Prime Minister Attorney General Geoffrey Cox has become a key figure in seeking a legally watertight solution to the Irish kickback problem.
He has been accused of drafting new proposals for a "revision mechanism" in the Brexit withdrawal agreement in order to allow Britain to withdraw from any kind of backstop arrangements.
A frozen lawyer ran through the cabinet behind legal arguments behind a backstop aimed at avoiding setting a "hard border" in Ireland if negotiations on trade in the future trade failed.
He told them that there is a legitimate "frequency" of what is possible to prevent the United Kingdom from being trapped in "limbo".

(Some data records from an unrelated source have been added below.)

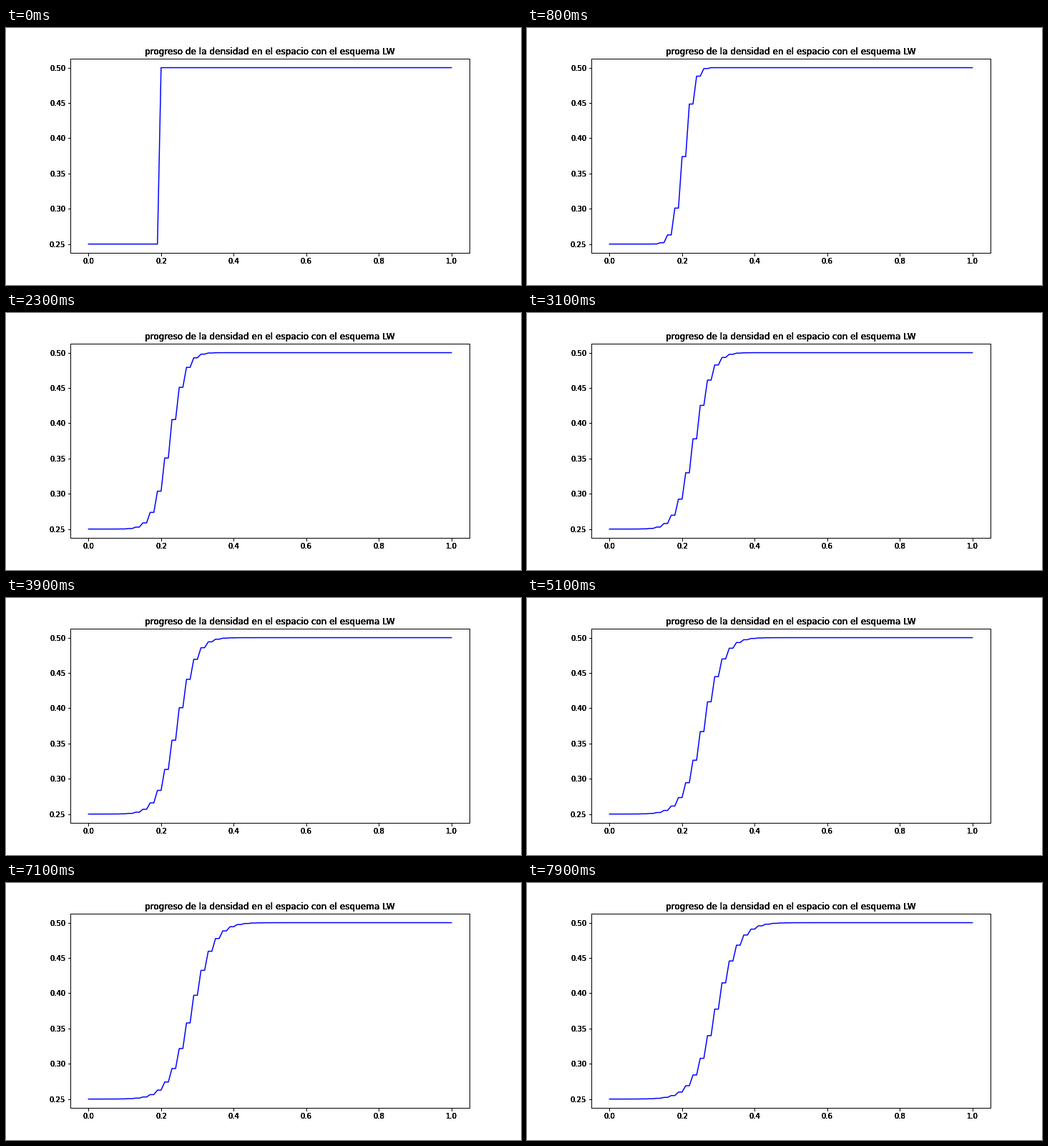
Recreate the animation shown at these times as a matplotlib script. Size 720x360 px, loop 8000 ms.

```python
import numpy as np
import matplotlib.pyplot as plt
from matplotlib.animation import FuncAnimation

FRAMES, INTERVAL = 80, 100
DX, DT = 0.01, 0.005
LAYERS = 5  # stacked copies give the dark, hard-edged lettering

plt.rcParams.update({"font.family": "DejaVu Sans", "font.size": 10})


def flux(rho):
    return rho * (1 - rho)


def step(rho):
    """One Lax-Friedrichs step of the traffic equation, fixed ends."""
    new = rho.copy()
    f = flux(rho)
    new[1:-1] = (rho[:-2] + rho[2:]) / 2 - DT / (2 * DX) * (f[2:] - f[:-2])
    return new


def solve(rho, count):
    states = [rho]
    while len(states) < count:
        states.append(step(states[-1]))
    return states


x = np.linspace(0, 1, 101)
states = solve(np.where(np.arange(x.size) < 20, 0.25, 0.5), FRAMES)

fig = plt.figure(figsize=(10, 5), dpi=72, facecolor="white")


def add_layer():
    ax = fig.add_axes([0.125, 0.125, 0.775, 0.755], facecolor="none")
    ax.set_xlim(-0.05, 1.05)
    ax.set_ylim(0.2375, 0.5125)
    ax.set_xticks(np.arange(0, 1.1, 0.2))
    ax.set_yticks(np.arange(0.25, 0.51, 0.05))
    ax.set_title("progreso de la densidad en el espacio con el esquema LW",
                 fontsize=12)
    return ax


layers = [add_layer() for _ in range(LAYERS)]
line, = layers[0].plot(x, states[0], color="blue", lw=1.5)


def update(i):
    line.set_ydata(states[i])
    return line,


anim = FuncAnimation(fig, update, frames=FRAMES, interval=INTERVAL,
                     repeat=True, repeat_delay=0)
plt.show()
```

One option is that the review mechanism includes an independent body that decides whether the trade negotiations have failed.
He has understood that he is in favor of the plan to keep the UK as a counterbalance to the customs union and leave it only to the EU's approval.
Mr Cox has only been in the cabinet since July, and he was a little known even in the Tory circles until the last party party party had a speech.
However, Theresa May has gained great confidence in her and has added her to the Cabinet Committee, which oversees the Brexit negotiations.
He is now working with Brexit Secretary, Dominic Raab and his European Counselor, Olly Robbins, to finalize the details of the check mechanism.
His altitude has also been designed to send a calming message to Brexiteers concerned that Mr May could prepare to make a concession too far in Brussels.